Well, we finished the final touches on VARGR last night, got it off to Eric Simon at Four-in-Hand Games, and it's up on DriveThruRPG! I've been writing about The King is Dead here for a couple of years, so it's a great feeling to finally share it in some professional capacity with the world at large.

VARGR is both a short adventure and a teaser for The King is Dead setting, offering a look at the secret societies of Malleus and their related mechanics, the sorcerous vampires of TKiD, and some of the setting rules. As I wrote for the DTRPG blurb:


In an 18th century that never was, revolution rocks the nation of Malleus! Secret societies of rebels strike to unseat the vampire aristocracy with pen and sword, inciting long-dormant dreams of freedom in their fellow humans while driving stakes through the hearts of their oppressors. Frontiersmen, highlanders, mad scientists, occultists, slaves, and more unite to overthrow the immortal regime!

In VARGR, the heroes join the hunt for a mad killer, only to find he holds the secrets to defeat the vampires. Can they save him from the assassins hunting him? Can they save him from himself? Can they save themselves from the wrath of the vampire overlords?

VARGR requires Savage Worlds and the Savage Worlds Horror Companion to play.

Watch for The King is Dead campaign setting in the summer of 2016!

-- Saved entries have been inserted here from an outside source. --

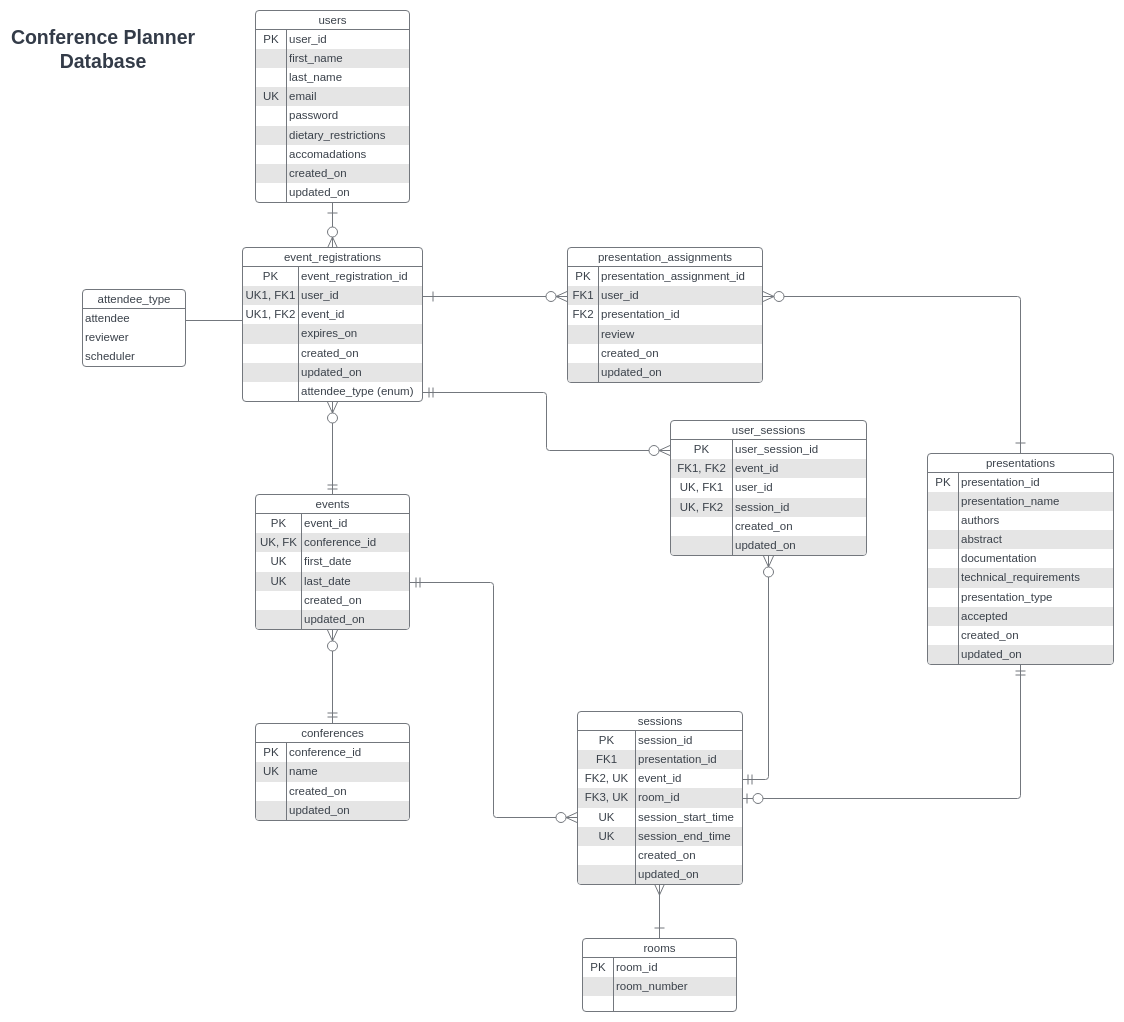
<!DOCTYPE html>
<html lang="en">
<head>
<meta charset="utf-8">
<title>Conference Planner Database</title>
<style>
:root { --ink: #3a414a; --title: #333b48; --line: #73777d; --stripe: #e5e5e5; --paper: #fff; }
* { box-sizing: border-box; margin: 0; padding: 0; }
html, body { width: 1124px; height: 1022px; overflow: hidden; background: var(--paper); }
body { position: relative; font: 11.5px/19px "Liberation Sans", Arial, sans-serif; color: var(--ink); }
h1 { position: absolute; left: 3px; top: 26px; width: 200px; text-align: center; font-size: 19.5px; line-height: 23.5px; color: var(--title); }
.relations { position: absolute; left: 0; top: 0; width: 1124px; height: 1022px; fill: none; stroke: var(--line); stroke-width: 1; }
.relations circle { fill: var(--paper); }
.entity { position: absolute; display: flex; flex-direction: column; border: 1px solid var(--line); border-radius: 4px; background: var(--paper); overflow: hidden; }
.entity h2 { flex: 0 0 19px; font-size: 11.5px; font-weight: 400; line-height: 18px; text-align: center; border-bottom: 1px solid var(--line); }
.fields { flex: 1; display: flex; flex-direction: column; list-style: none; min-height: 0; }
.fields li { flex: 1 1 0; min-height: 0; display: grid; grid-template-columns: var(--key) 1fr; align-items: stretch; white-space: nowrap; }
.fields li:nth-child(even) { background: var(--stripe); }
.key { text-align: center; border-right: 1px solid var(--line); }
.name { padding-left: 2px; }
.enum .fields li { display: block; padding-left: 2px; background: none; }
#users { left: 255px; top: 10px; width: 155px; height: 193px; --key: 31px; }
#event-registrations { left: 242px; top: 247px; width: 181px; height: 155px; --key: 56px; }
#presentation-assignments { left: 567px; top: 247px; width: 196px; height: 136px; --key: 31px; }
#attendee-type { left: 82px; top: 289px; width: 104px; height: 78px; }
#user-sessions { left: 670px; top: 420px; width: 197px; height: 136px; --key: 62px; }
#presentations { left: 927px; top: 453px; width: 187px; height: 212px; --key: 31px; }
#events { left: 255px; top: 494px; width: 155px; height: 136px; --key: 46px; }
#conferences { left: 255px; top: 723px; width: 155px; height: 98px; --key: 31px; }
#sessions { left: 577px; top: 711px; width: 166px; height: 174px; --key: 58px; }
#rooms { left: 582px; top: 938px; width: 155px; height: 74px; --key: 31px; }
#rooms .fields li { flex: 0 0 19px; }
#rooms .fields li:last-child { flex: 1; }
</style>
</head>
<body>
<h1>Conference Planner Database</h1>

<svg class="relations" viewBox="0 0 1124 1022" aria-hidden="true">
  <defs>
    <path id="one" d="M10 -5V5"/>
    <path id="only-one" d="M6 -5V5M10 -5V5"/>
    <path id="many" d="M0 -5L11 0L0 5"/>
    <g id="zero-many"><path d="M0 -5L11 0L0 5M0 0H11"/><circle cx="16" r="5"/></g>
    <g id="zero-one"><path d="M5 -5V5"/><circle cx="16" r="5"/></g>
  </defs>
  <path d="M332.5 203V248"/>
  <use href="#one" transform="translate(332.5 203) rotate(90)"/>
  <use href="#zero-many" transform="translate(332.5 248) rotate(-90)"/>

  <path d="M186 320.5H242"/>

  <path d="M423 296.5H567"/>
  <use href="#one" transform="translate(423 296.5)"/>
  <use href="#zero-many" transform="translate(567 296.5) rotate(180)"/>

  <path d="M763 296.5H1017.5Q1020.5 296.5 1020.5 299.5V453"/>
  <use href="#zero-many" transform="translate(763 296.5)"/>
  <use href="#one" transform="translate(1020.5 453) rotate(-90)"/>

  <path d="M423 392.5H543.5Q546.5 392.5 546.5 395.5V447.5Q546.5 450.5 549.5 450.5H670"/>
  <use href="#only-one" transform="translate(423 392.5)"/>
  <use href="#zero-many" transform="translate(670 450.5) rotate(180)"/>

  <path d="M332.5 402V494"/>
  <use href="#zero-many" transform="translate(332.5 402) rotate(90)"/>
  <use href="#only-one" transform="translate(332.5 495) rotate(-90)"/>

  <path d="M332.5 630V723"/>
  <use href="#zero-many" transform="translate(332.5 630) rotate(90)"/>
  <use href="#only-one" transform="translate(332.5 723) rotate(-90)"/>

  <path d="M410 582.5H490.5Q493.5 582.5 493.5 585.5V814.5Q493.5 817.5 496.5 817.5H577"/>
  <use href="#only-one" transform="translate(410 582.5)"/>
  <use href="#zero-many" transform="translate(577 817.5) rotate(180)"/>

  <path d="M768.5 556V776.5Q768.5 779.5 765.5 779.5H743"/>
  <use href="#zero-many" transform="translate(768.5 556) rotate(90)"/>
  <use href="#only-one" transform="translate(742 779.5)"/>

  <path d="M1020.5 665V795.5Q1020.5 798.5 1017.5 798.5H743"/>
  <use href="#only-one" transform="translate(1020.5 665) rotate(90)"/>
  <use href="#zero-one" transform="translate(742 798.5)"/>

  <path d="M659.5 885V938"/>
  <use href="#many" transform="translate(659.5 884) rotate(90)"/>
  <use href="#one" transform="translate(659.5 938) rotate(-90)"/>
</svg>

<section class="entity" id="users">
  <h2>users</h2>
  <ul class="fields">
    <li><span class="key">PK</span><span class="name">user_id</span></li>
    <li><span class="key"></span><span class="name">first_name</span></li>
    <li><span class="key"></span><span class="name">last_name</span></li>
    <li><span class="key">UK</span><span class="name">email</span></li>
    <li><span class="key"></span><span class="name">password</span></li>
    <li><span class="key"></span><span class="name">dietary_restrictions</span></li>
    <li><span class="key"></span><span class="name">accomadations</span></li>
    <li><span class="key"></span><span class="name">created_on</span></li>
    <li><span class="key"></span><span class="name">updated_on</span></li>
  </ul>
</section>

<section class="entity" id="event-registrations">
  <h2>event_registrations</h2>
  <ul class="fields">
    <li><span class="key">PK</span><span class="name">event_registration_id</span></li>
    <li><span class="key">UK1, FK1</span><span class="name">user_id</span></li>
    <li><span class="key">UK1, FK2</span><span class="name">event_id</span></li>
    <li><span class="key"></span><span class="name">expires_on</span></li>
    <li><span class="key"></span><span class="name">created_on</span></li>
    <li><span class="key"></span><span class="name">updated_on</span></li>
    <li><span class="key"></span><span class="name">attendee_type (enum)</span></li>
  </ul>
</section>

<section class="entity" id="presentation-assignments">
  <h2>presentation_assignments</h2>
  <ul class="fields">
    <li><span class="key">PK</span><span class="name">presentation_assignment_id</span></li>
    <li><span class="key">FK1</span><span class="name">user_id</span></li>
    <li><span class="key">FK2</span><span class="name">presentation_id</span></li>
    <li><span class="key"></span><span class="name">review</span></li>
    <li><span class="key"></span><span class="name">created_on</span></li>
    <li><span class="key"></span><span class="name">updated_on</span></li>
  </ul>
</section>

<section class="entity enum" id="attendee-type">
  <h2>attendee_type</h2>
  <ul class="fields">
    <li>attendee</li>
    <li>reviewer</li>
    <li>scheduler</li>
  </ul>
</section>

<section class="entity" id="user-sessions">
  <h2>user_sessions</h2>
  <ul class="fields">
    <li><span class="key">PK</span><span class="name">user_session_id</span></li>
    <li><span class="key">FK1, FK2</span><span class="name">event_id</span></li>
    <li><span class="key">UK, FK1</span><span class="name">user_id</span></li>
    <li><span class="key">UK, FK2</span><span class="name">session_id</span></li>
    <li><span class="key"></span><span class="name">created_on</span></li>
    <li><span class="key"></span><span class="name">updated_on</span></li>
  </ul>
</section>

<section class="entity" id="presentations">
  <h2>presentations</h2>
  <ul class="fields">
    <li><span class="key">PK</span><span class="name">presentation_id</span></li>
    <li><span class="key"></span><span class="name">presentation_name</span></li>
    <li><span class="key"></span><span class="name">authors</span></li>
    <li><span class="key"></span><span class="name">abstract</span></li>
    <li><span class="key"></span><span class="name">documentation</span></li>
    <li><span class="key"></span><span class="name">technical_requirements</span></li>
    <li><span class="key"></span><span class="name">presentation_type</span></li>
    <li><span class="key"></span><span class="name">accepted</span></li>
    <li><span class="key"></span><span class="name">created_on</span></li>
    <li><span class="key"></span><span class="name">updated_on</span></li>
  </ul>
</section>

<section class="entity" id="events">
  <h2>events</h2>
  <ul class="fields">
    <li><span class="key">PK</span><span class="name">event_id</span></li>
    <li><span class="key">UK, FK</span><span class="name">conference_id</span></li>
    <li><span class="key">UK</span><span class="name">first_date</span></li>
    <li><span class="key">UK</span><span class="name">last_date</span></li>
    <li><span class="key"></span><span class="name">created_on</span></li>
    <li><span class="key"></span><span class="name">updated_on</span></li>
  </ul>
</section>

<section class="entity" id="conferences">
  <h2>conferences</h2>
  <ul class="fields">
    <li><span class="key">PK</span><span class="name">conference_id</span></li>
    <li><span class="key">UK</span><span class="name">name</span></li>
    <li><span class="key"></span><span class="name">created_on</span></li>
    <li><span class="key"></span><span class="name">updated_on</span></li>
  </ul>
</section>

<section class="entity" id="sessions">
  <h2>sessions</h2>
  <ul class="fields">
    <li><span class="key">PK</span><span class="name">session_id</span></li>
    <li><span class="key">FK1</span><span class="name">presentation_id</span></li>
    <li><span class="key">FK2, UK</span><span class="name">event_id</span></li>
    <li><span class="key">FK3, UK</span><span class="name">room_id</span></li>
    <li><span class="key">UK</span><span class="name">session_start_time</span></li>
    <li><span class="key">UK</span><span class="name">session_end_time</span></li>
    <li><span class="key"></span><span class="name">created_on</span></li>
    <li><span class="key"></span><span class="name">updated_on</span></li>
  </ul>
</section>

<section class="entity" id="rooms">
  <h2>rooms</h2>
  <ul class="fields">
    <li><span class="key">PK</span><span class="name">room_id</span></li>
    <li><span class="key"></span><span class="name">room_number</span></li>
    <li><span class="key"></span><span class="name"></span></li>
  </ul>
</section>
</body>
</html>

It's pay what you want, so you can have it for free (but please consider throwing a dollar or two our way -- and if you buy it through my affiliate link, we get a kickback from that, too). Thanks!



Tuesday, May 3, 2016

A Funny Thing Happened on the Way to DHAMPIR


Robin's probably going to make me rework the cover a bit.
In fact, I think I just figured out how to solve a design issue.

I wrote a different adventure instead. Robin and I are both running some TKiD games at Chupacabracon in Austin in a couple of weeks, and Robin felt she had a better grasp of the plot and nuances of DHAMPIR than she did the other adventure we planned to run, so I wrote the other one instead. It’s called VARGR, and it’s about a bloodthirsty cannibal you have to save from the vampires trying to kill him.

(Yes, “save.” I can't seem to stay away from moral ambiguity even though the setting was supposed to be "The French Revolution except there's no guilt over killing the aristos because they're vampires.")

Hilariously, VARGR is a sequel to certain events in DHAMPIR, but the connection is invisible if you're not one of the five people who has played DHAMPIR. The adventure is pretty short, but including all the pre-generated characters, NPC stats, new crunch, and introductory material plumps the whole thing out to about 30 pages. Unexpectedly writing a different adventure and final tweaks to the layout and art means there were delays and so we probably won’t be finished until tomorrow, meaning it probably won’t be published until Thursday.

Robin’s doing a lovely job on layout, and using period art is turning out to be more evocative and fun than expected – though choosing particular pieces has sometimes been a pain. (I suddenly find myself fantasizing about using some kind of weird, mash-up collage style for the interior art. I doubt the larger Savage Worlds audience would enjoy it.) The increased professionalism of the final product is one of the elements slightly stretching out the completion date.

Hopefully, it will be available on May the Fourth -- which would be funny because of some vague Star Wars allusions in the latter part of the adventure. Wish us luck!